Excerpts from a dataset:

BEGIN

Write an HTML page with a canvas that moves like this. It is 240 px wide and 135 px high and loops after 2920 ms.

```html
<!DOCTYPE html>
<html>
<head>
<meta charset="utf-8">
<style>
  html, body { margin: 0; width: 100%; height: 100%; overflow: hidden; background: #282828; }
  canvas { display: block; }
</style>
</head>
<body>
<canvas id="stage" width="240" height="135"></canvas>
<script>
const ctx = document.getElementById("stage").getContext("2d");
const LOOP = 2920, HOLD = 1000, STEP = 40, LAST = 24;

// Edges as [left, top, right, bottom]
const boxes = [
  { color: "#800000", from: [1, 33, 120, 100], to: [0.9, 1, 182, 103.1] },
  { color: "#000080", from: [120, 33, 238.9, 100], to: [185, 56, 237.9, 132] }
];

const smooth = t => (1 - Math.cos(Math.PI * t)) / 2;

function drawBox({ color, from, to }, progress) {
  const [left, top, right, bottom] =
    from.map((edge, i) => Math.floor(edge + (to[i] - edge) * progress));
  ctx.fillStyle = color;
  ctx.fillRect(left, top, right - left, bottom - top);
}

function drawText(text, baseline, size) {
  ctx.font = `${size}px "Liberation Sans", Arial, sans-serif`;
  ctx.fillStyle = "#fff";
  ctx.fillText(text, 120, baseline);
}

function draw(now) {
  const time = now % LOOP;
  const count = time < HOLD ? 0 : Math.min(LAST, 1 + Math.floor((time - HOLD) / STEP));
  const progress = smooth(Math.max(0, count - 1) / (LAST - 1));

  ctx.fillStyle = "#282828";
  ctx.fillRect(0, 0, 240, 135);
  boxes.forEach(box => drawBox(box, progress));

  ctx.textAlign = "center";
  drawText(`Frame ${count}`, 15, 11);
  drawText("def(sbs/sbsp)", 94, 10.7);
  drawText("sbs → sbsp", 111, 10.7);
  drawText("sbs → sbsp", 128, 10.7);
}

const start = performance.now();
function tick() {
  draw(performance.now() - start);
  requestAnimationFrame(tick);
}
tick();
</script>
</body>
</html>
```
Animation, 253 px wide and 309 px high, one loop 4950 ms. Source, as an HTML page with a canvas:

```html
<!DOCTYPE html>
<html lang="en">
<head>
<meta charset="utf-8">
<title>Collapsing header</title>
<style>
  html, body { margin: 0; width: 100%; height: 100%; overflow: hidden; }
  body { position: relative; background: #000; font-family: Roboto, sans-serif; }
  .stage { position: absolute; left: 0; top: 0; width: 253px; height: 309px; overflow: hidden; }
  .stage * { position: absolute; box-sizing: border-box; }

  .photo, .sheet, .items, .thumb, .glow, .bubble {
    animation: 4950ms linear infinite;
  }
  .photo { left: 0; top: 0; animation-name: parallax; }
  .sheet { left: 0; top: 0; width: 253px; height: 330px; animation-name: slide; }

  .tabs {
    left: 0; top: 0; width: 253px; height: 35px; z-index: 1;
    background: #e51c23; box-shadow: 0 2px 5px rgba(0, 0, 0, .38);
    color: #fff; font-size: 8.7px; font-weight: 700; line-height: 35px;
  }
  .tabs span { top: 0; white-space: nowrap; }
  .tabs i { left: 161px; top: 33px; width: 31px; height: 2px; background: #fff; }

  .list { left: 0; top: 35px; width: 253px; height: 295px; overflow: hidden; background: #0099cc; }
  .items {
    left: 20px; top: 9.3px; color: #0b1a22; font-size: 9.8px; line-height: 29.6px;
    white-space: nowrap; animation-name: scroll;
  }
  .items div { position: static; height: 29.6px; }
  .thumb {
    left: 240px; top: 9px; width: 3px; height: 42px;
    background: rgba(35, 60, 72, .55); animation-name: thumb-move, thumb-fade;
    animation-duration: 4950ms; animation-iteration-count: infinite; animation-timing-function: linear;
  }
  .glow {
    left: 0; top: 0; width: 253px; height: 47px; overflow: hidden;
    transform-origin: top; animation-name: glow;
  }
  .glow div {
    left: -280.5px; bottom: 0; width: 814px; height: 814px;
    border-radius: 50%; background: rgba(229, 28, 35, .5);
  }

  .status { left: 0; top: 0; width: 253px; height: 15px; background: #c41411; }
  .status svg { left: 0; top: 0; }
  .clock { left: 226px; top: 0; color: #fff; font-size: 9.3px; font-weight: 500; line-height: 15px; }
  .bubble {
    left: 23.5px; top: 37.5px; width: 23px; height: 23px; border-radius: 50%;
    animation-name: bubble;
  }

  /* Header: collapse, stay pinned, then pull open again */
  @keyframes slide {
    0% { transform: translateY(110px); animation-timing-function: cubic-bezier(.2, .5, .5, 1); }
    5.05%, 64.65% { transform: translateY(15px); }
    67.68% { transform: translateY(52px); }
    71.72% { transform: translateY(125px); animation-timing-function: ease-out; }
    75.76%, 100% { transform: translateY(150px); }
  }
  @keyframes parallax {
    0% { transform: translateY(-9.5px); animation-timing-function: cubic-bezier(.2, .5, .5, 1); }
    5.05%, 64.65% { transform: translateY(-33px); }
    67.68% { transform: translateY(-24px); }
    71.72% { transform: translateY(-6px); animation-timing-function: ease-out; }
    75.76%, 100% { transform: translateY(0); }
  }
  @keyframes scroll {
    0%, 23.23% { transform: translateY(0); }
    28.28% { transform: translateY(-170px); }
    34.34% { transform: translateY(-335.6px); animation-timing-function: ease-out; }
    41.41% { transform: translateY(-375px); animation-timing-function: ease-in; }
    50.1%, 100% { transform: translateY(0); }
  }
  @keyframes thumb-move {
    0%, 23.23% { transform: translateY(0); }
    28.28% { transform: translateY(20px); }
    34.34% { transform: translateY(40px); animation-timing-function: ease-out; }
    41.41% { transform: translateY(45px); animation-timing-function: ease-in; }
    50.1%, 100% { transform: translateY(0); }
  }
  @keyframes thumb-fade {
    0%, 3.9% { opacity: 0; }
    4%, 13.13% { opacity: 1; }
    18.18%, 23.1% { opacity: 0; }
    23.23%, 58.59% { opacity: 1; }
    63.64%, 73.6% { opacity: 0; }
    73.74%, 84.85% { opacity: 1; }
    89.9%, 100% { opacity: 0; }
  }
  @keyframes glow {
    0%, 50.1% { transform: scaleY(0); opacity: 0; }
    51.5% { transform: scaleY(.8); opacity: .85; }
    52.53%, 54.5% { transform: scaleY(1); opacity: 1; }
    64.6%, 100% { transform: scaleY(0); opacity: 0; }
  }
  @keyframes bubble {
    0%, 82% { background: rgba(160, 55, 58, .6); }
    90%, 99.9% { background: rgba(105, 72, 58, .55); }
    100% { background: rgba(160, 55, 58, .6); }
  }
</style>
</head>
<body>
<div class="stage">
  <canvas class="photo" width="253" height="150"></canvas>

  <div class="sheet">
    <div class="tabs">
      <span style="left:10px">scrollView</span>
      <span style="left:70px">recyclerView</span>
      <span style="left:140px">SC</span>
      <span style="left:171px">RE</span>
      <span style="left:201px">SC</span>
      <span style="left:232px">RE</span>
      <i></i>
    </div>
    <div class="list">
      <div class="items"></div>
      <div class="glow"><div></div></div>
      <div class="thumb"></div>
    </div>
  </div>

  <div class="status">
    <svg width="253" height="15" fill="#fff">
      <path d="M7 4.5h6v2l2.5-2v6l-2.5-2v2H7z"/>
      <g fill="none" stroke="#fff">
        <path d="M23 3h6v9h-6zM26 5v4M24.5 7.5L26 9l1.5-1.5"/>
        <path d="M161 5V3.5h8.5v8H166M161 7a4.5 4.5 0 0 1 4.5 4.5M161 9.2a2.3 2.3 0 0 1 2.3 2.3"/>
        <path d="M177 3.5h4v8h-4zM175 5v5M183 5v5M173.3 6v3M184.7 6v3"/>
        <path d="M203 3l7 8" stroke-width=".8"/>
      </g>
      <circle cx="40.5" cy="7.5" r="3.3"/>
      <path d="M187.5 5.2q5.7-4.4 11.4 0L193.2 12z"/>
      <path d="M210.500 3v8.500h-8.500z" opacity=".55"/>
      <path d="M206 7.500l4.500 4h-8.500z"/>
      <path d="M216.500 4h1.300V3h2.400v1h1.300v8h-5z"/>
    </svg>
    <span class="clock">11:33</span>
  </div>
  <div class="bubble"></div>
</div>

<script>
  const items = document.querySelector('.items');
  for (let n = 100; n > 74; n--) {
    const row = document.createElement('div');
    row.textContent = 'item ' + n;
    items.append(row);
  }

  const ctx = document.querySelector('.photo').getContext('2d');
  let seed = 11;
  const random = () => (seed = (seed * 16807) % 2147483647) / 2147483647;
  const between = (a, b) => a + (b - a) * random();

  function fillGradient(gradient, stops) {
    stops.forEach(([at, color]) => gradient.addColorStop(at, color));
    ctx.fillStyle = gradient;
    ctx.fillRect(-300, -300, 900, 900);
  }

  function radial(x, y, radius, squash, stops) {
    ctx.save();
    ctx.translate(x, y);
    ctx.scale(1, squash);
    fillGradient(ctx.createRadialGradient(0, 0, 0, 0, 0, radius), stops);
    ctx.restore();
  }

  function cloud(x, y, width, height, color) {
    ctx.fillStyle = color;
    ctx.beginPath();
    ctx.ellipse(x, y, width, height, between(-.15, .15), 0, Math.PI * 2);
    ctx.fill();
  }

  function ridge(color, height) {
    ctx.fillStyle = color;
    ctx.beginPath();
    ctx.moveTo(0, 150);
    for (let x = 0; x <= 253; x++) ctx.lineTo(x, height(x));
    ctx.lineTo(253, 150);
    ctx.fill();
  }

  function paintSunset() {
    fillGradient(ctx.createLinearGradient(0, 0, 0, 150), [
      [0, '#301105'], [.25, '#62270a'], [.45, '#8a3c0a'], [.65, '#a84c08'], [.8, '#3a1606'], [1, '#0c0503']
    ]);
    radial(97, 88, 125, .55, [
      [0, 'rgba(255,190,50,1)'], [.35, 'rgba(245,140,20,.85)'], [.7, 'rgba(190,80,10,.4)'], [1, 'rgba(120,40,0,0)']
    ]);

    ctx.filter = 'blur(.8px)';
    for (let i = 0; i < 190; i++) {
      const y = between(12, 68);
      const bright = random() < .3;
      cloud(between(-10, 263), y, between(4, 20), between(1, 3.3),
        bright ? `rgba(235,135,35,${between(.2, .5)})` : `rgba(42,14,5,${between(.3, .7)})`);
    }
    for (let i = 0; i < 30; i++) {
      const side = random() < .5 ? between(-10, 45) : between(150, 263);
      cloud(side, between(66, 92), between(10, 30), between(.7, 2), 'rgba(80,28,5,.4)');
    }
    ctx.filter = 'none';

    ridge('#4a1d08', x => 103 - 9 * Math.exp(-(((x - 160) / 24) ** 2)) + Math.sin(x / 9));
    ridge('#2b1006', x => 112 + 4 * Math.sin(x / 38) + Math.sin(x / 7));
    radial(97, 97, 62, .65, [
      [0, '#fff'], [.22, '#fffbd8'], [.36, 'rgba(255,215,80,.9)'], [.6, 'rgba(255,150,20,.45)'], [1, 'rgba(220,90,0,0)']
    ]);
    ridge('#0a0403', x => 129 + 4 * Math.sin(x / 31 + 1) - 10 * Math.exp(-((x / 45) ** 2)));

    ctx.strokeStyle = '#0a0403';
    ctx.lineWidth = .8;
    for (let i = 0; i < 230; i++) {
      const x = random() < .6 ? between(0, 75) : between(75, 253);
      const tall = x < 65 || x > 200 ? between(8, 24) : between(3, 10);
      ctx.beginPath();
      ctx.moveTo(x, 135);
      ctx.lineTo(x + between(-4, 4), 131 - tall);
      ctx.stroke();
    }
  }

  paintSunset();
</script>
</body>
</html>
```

END

— Task prompt —
Counting only lines that hold the word "STEP", state how many there are in the data. Write the number alone.

— Answer to this exercise —
2